17 November 2014

Investigating Ice Nucleation in Cirrus Clouds with an Aerosol-enabled Multi-scale Modeling Framework


Cirrus clouds have important effects on Earth’s radiation budget because of their large global coverage and their high formation altitude. They have opposing radiative effects by reflecting solar radiation back to space (cooling) and trapping infrared radiation similarly to greenhouse gases (warming). The mechanism of ice nucleation on aerosols and the distribution of ice in clouds can influence global precipitation, which in turn affects the surface energy balance and the hydrologic cycle. Conventional global climate models (GCMs) have substantial difficulty in simulating the evolution of cirrus clouds because many of their driving dynamic processes are not explicitly resolved with the relatively coarse spatial and temporal model resolutions of these GCMs. A team of scientists, including Department of Energy researchers at Pacific Northwest National Laboratory, implemented an aerosol-dependent ice nucleation scheme into an aerosol-enabled multi-scale modeling framework (MMF) to study ice formation in cirrus clouds. The newest version of the PNNL-developed MMF model represents cloud scale processes by embedding a cloud-resolving model (CRM) within each vertical column of a GCM grid. They found that the MMF model predicts a higher frequency of mid-latitude super-saturation in the southern and winter hemisphere, which is consistent with previous satellite and in-situ observations. Compared to a conventional GCM, this research showed that the MMF is a more powerful model to simulate parameters that evolve over short time scales, such as super-saturation. The research shows that the MMF is inherently better suited to simulate processes with a short time scale (less than that of typical GCM time steps), such as ice nucleation.

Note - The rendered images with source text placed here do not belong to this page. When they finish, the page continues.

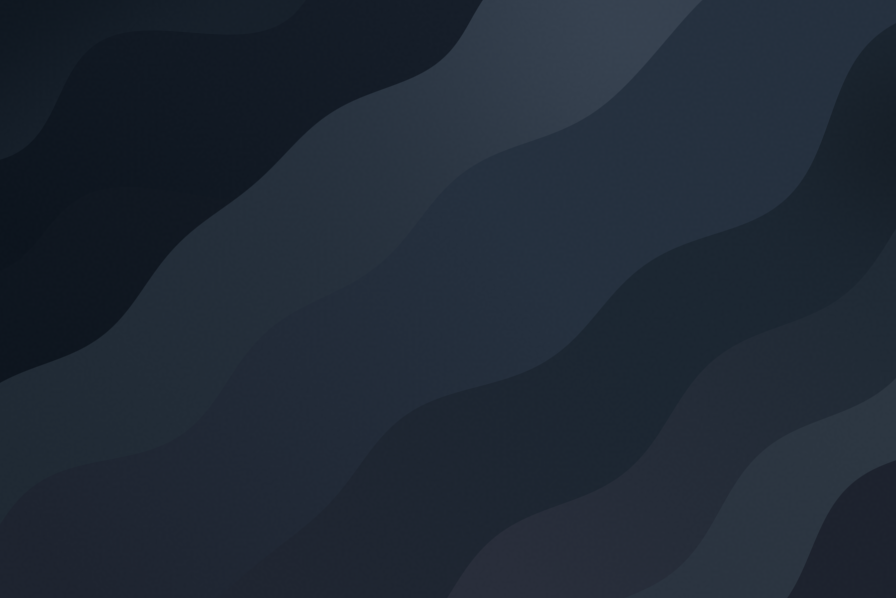
Reproduce this background procedurally as a WebGL 1 fragment shader.

```glsl
precision highp float;

uniform vec2 u_resolution;

// Frame axes: u runs along the bands, v across them
const vec2 ALONG = vec2(0.777, 0.629);

// Band lines: centre, height, slope
const vec3 LINE_CORNER = vec3(0.723, 0.5616, -0.23);
const vec3 LINE_FOLD   = vec3(0.557, 0.377, -0.45);
const vec3 LINE_RIDGE  = vec3(0.771, 0.2637, 0.0);
const vec3 LINE_MIDDLE = vec3(0.840, 0.0438, 0.0);
const vec3 LINE_VALLEY = vec3(1.172, -0.2529, 0.0);
const vec3 LINE_SLOPE  = vec3(0.707, -0.4678, 0.0);
const vec3 LINE_SHORE  = vec3(1.145, -0.6387, 0.035);
const vec3 LINE_FOOT   = vec3(1.221, -0.783, 0.07);

// Waves: amplitude, frequency, phase
const vec3 FLAT          = vec3(0.0);
const vec3 WAVE_CORNER   = vec3(0.0547, 13.13, 0.0);
const vec3 WAVE_FOLD     = vec3(0.0488, 13.72, 0.0);
const vec3 WAVE_RIDGE    = vec3(0.0193, 8.58, 0.255);
const vec3 RIPPLE_RIDGE  = vec3(-0.0117, 17.16, 0.0);
const vec3 WAVE_MIDDLE   = vec3(0.0117, 7.15, 0.0);
const vec3 RIPPLE_MIDDLE = vec3(-0.0209, 14.3, 0.0);
const vec3 WAVE_VALLEY   = vec3(0.0339, 6.185, -2.295);
const vec3 RIPPLE_VALLEY = vec3(0.0328, 12.37, 0.397);
const vec3 WAVE_SLOPE    = vec3(0.0264, 13.24, 0.0);
const vec3 WAVE_SHORE    = vec3(0.0273, 13.41, 0.0);
const vec3 WAVE_FOOT     = vec3(0.0352, 13.41, 0.0);

// Local swells: centre, width, height
const vec3 SWELL_RIDGE       = vec3(1.260, 0.060, 0.014);
const vec3 SWELL_MIDDLE_LOW  = vec3(0.137, 0.156, 0.045);
const vec3 SWELL_MIDDLE_HIGH = vec3(1.475, 0.098, -0.033);
const vec3 SWELL_VALLEY      = vec3(0.410, 0.117, 0.082);

// Band colours, from lower left to upper right
const vec3 CORNER_DARK  = vec3(0.060, 0.092, 0.128);
const vec3 CORNER_LIGHT = vec3(0.090, 0.126, 0.167);
const vec3 NIGHT_A  = vec3(0.050, 0.080, 0.116);
const vec3 NIGHT_B  = vec3(0.086, 0.117, 0.161);
const vec3 FOLD_A   = vec3(0.053, 0.083, 0.119);
const vec3 FOLD_B   = vec3(0.070, 0.098, 0.136);
const vec3 RIDGE_A  = vec3(0.124, 0.163, 0.203);
const vec3 RIDGE_B  = vec3(0.170, 0.212, 0.266);
const vec3 MIDDLE_A = vec3(0.117, 0.140, 0.186);
const vec3 MIDDLE_B = vec3(0.147, 0.192, 0.248);
const vec3 VALLEY_A = vec3(0.123, 0.147, 0.193);
const vec3 VALLEY_B = vec3(0.110, 0.152, 0.196);
const vec3 SLOPE_A  = vec3(0.160, 0.180, 0.230);
const vec3 SLOPE_B  = vec3(0.126, 0.167, 0.210);
const vec3 SHORE_A  = vec3(0.167, 0.203, 0.250);
const vec3 SHORE_B  = vec3(0.175, 0.215, 0.258);
const vec3 FOOT     = vec3(0.114, 0.135, 0.180);

// Soft spots: centre, radius; with their strengths
const vec3 GLOW_SPOT  = vec3(1.05, 0.95, 0.36);
const vec3 GLOW_LIGHT = vec3(0.046, 0.048, 0.050);
const vec3 SHADE_SPOT = vec3(1.52, 0.76, 0.17);
const float SHADE_DEPTH = 0.20;
const float GRAIN_SCALE = 170.0;
const float GRAIN_DEPTH = 0.006;

float wave(float d, vec3 w) { return w.x * cos(w.y * d - w.z); }

float edge(float u, vec3 line, vec3 broad, vec3 ripple) {
    float d = u - line.x;
    return line.y + line.z * d + wave(d, broad) + wave(d, ripple);
}

float swell(float u, vec3 s) {
    float t = (u - s.x) / s.y;
    return s.z * exp(-0.5 * t * t);
}

float spot(vec2 p, vec3 s) {
    vec2 d = (p - s.xy) / s.z;
    return exp(-dot(d, d));
}

vec3 gradient(vec3 a, vec3 b, float start, float end, float u) {
    return mix(a, b, clamp((u - start) / (end - start), 0.0, 1.0));
}

// Paints a band over everything below its edge
vec3 paint(vec3 under, vec3 band, float depth) {
    float blur = 0.9 / u_resolution.y;
    return mix(under, band, smoothstep(-blur, blur, depth));
}

// Gradient noise
float slope(vec2 cell, vec2 f) {
    float a = 6.2832 * fract(sin(dot(cell, vec2(127.1, 311.7))) * 43758.5);
    return dot(vec2(cos(a), sin(a)), f);
}

float noise(vec2 p) {
    vec2 i = floor(p), f = fract(p), w = f * f * (3.0 - 2.0 * f), e = vec2(1.0, 0.0);
    return mix(mix(slope(i, f), slope(i + e, f - e), w.x),
               mix(slope(i + e.yx, f - e.yx), slope(i + 1.0, f - 1.0), w.x), w.y);
}

void main() {
    vec2 p = gl_FragCoord.xy / u_resolution.y;
    float u = dot(p, ALONG), v = dot(p, vec2(-ALONG.y, ALONG.x));

    // Dark bands at the upper left
    vec3 color = mix(CORNER_LIGHT, CORNER_DARK, smoothstep(0.5, 0.78, v));
    color = paint(color, gradient(NIGHT_A, NIGHT_B, 0.4, 1.2, u), edge(u, LINE_CORNER, WAVE_CORNER, FLAT) - v);
    color = paint(color, gradient(FOLD_A, FOLD_B, 0.25, 0.75, u), edge(u, LINE_FOLD, WAVE_FOLD, FLAT) - v);

    // Broad central bands
    vec3 ridge = gradient(RIDGE_A, RIDGE_B, 0.15, 1.4, u) + GLOW_LIGHT * spot(p, GLOW_SPOT);
    color = paint(color, ridge, edge(u, LINE_RIDGE, WAVE_RIDGE, RIPPLE_RIDGE) + swell(u, SWELL_RIDGE) - v);
    float middle = edge(u, LINE_MIDDLE, WAVE_MIDDLE, RIPPLE_MIDDLE) + swell(u, SWELL_MIDDLE_LOW) + swell(u, SWELL_MIDDLE_HIGH);
    color = paint(color, gradient(MIDDLE_A, MIDDLE_B, 0.1, 1.05, u), middle - v);
    vec3 valley = gradient(VALLEY_A, VALLEY_B, 0.4, 1.1, u) * (1.0 - SHADE_DEPTH * spot(p, SHADE_SPOT));
    color = paint(color, valley, edge(u, LINE_VALLEY, WAVE_VALLEY, RIPPLE_VALLEY) + swell(u, SWELL_VALLEY) - v);

    // Bands at the lower right
    color = paint(color, gradient(SLOPE_A, SLOPE_B, 0.7, 1.45, u), edge(u, LINE_SLOPE, WAVE_SLOPE, FLAT) - v);
    color = paint(color, gradient(SHORE_A, SHORE_B, 0.9, 1.3, u), edge(u, LINE_SHORE, WAVE_SHORE, FLAT) - v);
    color = paint(color, FOOT, edge(u, LINE_FOOT, WAVE_FOOT, FLAT) - v);

    gl_FragColor = vec4(color + GRAIN_DEPTH * noise(p * GRAIN_SCALE), 1.0);
}
```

Chengzhu Zhang
Scripps Institution of Oceanography (SIO)
Zhang, C, M Wang, H Morrison, RC Somerville, K Zhang, X Liu, and JF Li.  2014.  "Investigating Ice Nucleation in Cirrus Clouds with an Aerosol-enabled Multiscale Modeling Framework."  Journal of Advances in Modeling Earth Systems, doi:10.1002/2014MS000343.